Exercise details:
Go through the lines below, tally those that include the word "head", and give only the tally.

Available records:

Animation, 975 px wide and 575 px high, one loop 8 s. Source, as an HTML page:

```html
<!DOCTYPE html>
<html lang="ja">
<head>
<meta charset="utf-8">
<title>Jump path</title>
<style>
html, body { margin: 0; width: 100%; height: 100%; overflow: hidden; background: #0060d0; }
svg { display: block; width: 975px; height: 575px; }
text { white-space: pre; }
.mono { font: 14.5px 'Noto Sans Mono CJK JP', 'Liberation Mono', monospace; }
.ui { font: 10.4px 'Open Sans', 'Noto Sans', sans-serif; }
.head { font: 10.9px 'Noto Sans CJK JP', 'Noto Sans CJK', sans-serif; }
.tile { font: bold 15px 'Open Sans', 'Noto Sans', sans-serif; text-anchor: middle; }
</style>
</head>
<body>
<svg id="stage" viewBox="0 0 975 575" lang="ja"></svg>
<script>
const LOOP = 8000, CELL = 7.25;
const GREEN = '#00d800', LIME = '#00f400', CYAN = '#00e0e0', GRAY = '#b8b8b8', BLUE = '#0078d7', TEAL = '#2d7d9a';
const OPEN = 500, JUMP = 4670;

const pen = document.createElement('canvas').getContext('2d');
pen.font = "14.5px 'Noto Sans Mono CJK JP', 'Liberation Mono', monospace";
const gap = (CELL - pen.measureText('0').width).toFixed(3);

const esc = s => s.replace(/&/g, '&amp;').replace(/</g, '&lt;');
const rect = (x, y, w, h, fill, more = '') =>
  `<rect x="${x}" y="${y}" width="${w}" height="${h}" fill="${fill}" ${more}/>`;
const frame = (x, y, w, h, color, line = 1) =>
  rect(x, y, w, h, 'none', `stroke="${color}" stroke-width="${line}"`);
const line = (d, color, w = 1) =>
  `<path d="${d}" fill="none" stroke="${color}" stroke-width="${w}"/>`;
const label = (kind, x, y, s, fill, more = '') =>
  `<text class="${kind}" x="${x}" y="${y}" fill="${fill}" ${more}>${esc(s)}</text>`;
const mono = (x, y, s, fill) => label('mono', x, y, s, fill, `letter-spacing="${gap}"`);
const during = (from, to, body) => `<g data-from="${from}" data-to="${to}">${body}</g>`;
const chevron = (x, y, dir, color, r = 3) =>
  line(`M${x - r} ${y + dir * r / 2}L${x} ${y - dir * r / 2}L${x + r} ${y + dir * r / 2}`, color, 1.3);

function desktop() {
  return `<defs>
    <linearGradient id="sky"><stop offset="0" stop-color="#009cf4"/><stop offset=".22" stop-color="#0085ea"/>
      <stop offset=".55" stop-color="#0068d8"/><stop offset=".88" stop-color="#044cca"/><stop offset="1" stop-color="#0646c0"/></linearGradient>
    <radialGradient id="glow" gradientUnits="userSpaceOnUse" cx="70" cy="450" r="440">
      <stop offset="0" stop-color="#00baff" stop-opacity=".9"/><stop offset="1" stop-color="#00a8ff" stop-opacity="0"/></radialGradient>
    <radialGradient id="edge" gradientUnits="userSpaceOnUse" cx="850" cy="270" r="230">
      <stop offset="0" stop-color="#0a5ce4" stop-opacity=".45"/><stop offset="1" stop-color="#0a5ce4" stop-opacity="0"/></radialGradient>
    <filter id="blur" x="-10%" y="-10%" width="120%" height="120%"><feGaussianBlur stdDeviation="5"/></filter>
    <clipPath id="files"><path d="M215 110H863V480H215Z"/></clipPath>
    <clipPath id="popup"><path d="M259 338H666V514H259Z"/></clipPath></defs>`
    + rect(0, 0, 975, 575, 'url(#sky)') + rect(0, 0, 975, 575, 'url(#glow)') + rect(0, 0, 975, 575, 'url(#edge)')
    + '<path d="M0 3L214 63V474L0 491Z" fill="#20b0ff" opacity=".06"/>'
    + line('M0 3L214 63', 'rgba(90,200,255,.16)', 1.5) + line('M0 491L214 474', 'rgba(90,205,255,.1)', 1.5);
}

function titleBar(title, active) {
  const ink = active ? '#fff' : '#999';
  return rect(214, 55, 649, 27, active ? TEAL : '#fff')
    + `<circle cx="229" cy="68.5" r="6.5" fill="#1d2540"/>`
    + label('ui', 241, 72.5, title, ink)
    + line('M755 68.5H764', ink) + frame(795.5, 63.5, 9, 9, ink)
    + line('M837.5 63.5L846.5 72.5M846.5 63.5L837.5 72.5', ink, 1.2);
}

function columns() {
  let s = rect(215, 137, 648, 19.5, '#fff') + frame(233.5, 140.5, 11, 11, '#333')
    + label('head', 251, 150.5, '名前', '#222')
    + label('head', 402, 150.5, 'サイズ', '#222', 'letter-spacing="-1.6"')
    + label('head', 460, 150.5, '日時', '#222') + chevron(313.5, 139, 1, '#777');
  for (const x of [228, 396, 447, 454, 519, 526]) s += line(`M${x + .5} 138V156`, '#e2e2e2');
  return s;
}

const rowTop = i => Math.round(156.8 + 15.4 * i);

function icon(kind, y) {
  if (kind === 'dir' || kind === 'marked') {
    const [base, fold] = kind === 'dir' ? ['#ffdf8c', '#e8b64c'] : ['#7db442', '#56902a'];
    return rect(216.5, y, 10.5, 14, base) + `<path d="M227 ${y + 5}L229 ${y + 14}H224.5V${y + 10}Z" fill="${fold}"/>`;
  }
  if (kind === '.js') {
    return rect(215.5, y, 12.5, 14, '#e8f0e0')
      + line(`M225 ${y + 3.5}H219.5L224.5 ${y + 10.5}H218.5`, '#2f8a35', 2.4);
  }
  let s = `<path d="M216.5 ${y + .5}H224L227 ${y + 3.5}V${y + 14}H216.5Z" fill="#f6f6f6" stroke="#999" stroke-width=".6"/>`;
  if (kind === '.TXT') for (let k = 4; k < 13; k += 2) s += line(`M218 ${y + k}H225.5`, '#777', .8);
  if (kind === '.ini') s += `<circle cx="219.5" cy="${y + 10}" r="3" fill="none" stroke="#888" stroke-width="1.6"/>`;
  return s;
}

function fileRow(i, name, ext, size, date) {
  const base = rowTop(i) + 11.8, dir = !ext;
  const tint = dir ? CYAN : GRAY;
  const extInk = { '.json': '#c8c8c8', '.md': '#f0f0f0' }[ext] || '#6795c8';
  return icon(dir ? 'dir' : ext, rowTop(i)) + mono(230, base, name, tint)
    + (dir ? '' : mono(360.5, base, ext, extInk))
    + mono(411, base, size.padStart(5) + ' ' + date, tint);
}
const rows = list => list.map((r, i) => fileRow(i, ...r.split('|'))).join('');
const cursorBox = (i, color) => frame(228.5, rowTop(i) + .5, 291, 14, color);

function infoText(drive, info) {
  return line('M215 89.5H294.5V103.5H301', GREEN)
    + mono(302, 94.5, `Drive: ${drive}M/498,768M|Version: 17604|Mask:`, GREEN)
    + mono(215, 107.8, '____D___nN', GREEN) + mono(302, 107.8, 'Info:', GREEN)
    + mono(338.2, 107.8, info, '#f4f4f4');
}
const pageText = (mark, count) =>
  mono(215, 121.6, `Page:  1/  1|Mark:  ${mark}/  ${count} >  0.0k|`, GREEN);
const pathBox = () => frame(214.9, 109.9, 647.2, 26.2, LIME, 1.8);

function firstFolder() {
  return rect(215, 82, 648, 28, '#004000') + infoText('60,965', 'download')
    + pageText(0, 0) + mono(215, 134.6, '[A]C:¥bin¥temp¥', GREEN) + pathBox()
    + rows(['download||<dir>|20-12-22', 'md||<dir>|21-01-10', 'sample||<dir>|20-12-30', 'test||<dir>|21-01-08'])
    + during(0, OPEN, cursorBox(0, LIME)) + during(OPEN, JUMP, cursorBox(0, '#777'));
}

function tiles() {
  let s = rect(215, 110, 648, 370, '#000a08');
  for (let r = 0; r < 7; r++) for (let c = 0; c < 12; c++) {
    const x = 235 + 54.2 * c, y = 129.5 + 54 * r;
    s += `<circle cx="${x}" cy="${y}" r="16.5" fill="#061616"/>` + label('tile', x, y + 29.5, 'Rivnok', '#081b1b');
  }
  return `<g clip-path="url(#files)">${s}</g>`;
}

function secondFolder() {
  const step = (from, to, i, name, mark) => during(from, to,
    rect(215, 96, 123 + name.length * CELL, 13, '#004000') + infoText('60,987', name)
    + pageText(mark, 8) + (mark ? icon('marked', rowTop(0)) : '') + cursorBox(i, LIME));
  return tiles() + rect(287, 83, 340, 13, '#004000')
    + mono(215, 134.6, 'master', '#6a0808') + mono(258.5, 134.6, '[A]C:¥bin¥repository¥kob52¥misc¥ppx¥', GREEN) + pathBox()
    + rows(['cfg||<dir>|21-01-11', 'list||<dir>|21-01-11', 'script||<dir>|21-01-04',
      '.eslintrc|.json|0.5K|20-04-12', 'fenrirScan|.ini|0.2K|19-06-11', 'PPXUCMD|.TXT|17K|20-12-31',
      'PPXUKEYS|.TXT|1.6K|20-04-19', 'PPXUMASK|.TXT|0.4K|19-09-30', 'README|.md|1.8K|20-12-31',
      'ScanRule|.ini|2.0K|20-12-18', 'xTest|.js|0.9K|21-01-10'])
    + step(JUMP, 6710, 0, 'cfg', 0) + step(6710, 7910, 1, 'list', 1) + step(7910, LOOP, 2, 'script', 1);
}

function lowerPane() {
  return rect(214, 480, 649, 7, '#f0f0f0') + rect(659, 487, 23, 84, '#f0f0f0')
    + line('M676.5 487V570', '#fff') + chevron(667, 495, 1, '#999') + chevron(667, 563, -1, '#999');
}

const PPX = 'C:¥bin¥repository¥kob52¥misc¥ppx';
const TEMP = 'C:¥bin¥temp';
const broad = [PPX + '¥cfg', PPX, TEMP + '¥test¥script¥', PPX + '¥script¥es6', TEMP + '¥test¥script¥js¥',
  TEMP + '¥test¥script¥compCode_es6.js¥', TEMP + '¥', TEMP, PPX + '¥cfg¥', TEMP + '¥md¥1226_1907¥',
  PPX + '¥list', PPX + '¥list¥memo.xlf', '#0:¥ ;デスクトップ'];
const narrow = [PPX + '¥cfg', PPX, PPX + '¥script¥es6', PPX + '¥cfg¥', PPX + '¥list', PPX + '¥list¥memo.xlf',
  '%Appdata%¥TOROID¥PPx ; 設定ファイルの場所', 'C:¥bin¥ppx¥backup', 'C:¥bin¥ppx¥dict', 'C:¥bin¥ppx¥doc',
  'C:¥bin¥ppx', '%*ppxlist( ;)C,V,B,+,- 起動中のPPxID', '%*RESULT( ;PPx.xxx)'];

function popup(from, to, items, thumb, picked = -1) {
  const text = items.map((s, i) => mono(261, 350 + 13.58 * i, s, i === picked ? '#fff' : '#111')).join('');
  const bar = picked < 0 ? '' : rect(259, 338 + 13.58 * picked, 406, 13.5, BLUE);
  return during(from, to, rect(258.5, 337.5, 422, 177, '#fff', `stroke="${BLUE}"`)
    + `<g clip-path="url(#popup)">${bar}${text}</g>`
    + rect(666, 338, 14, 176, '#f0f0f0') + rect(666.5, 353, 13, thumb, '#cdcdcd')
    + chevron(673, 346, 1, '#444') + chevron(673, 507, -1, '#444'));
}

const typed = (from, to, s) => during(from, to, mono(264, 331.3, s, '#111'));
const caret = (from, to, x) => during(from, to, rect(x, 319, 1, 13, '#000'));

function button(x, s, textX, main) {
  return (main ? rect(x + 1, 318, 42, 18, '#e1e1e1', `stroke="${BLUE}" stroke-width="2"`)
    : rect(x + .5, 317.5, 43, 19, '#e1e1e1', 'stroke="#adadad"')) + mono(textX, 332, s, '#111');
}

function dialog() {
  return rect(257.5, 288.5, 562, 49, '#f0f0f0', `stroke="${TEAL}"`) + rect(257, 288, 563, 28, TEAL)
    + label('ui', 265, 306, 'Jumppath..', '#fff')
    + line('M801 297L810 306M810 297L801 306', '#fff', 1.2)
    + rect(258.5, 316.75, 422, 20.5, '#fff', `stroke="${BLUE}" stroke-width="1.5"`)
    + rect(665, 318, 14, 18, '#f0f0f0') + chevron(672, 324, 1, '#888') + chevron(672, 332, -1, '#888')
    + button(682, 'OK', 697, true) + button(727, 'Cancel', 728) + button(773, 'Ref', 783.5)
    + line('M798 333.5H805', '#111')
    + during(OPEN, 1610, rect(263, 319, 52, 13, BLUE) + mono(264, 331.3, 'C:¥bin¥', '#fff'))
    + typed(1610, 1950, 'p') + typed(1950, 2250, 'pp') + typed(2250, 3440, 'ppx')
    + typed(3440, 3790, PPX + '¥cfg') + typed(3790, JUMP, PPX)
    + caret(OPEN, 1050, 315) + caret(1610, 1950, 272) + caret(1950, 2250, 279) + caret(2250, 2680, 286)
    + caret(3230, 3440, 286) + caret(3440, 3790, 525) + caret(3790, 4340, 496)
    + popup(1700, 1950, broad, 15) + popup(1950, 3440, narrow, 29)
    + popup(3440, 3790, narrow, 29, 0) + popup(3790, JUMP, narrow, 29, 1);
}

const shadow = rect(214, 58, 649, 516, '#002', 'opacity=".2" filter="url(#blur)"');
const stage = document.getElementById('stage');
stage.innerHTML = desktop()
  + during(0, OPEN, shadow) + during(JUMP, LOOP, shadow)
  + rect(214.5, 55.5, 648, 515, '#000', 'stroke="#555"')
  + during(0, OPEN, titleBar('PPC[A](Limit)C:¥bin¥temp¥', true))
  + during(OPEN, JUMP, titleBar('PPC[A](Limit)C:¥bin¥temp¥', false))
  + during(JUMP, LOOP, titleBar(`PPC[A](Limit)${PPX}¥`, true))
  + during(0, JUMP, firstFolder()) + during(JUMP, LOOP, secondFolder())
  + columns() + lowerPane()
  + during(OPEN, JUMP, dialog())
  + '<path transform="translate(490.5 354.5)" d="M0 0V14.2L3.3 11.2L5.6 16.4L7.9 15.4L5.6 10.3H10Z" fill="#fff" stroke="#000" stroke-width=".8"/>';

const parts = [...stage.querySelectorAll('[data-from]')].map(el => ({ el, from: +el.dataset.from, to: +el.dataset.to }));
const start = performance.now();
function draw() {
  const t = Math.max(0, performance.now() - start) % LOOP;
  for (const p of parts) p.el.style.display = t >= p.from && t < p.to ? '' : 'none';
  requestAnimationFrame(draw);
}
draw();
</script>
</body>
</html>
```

Result of the task:
6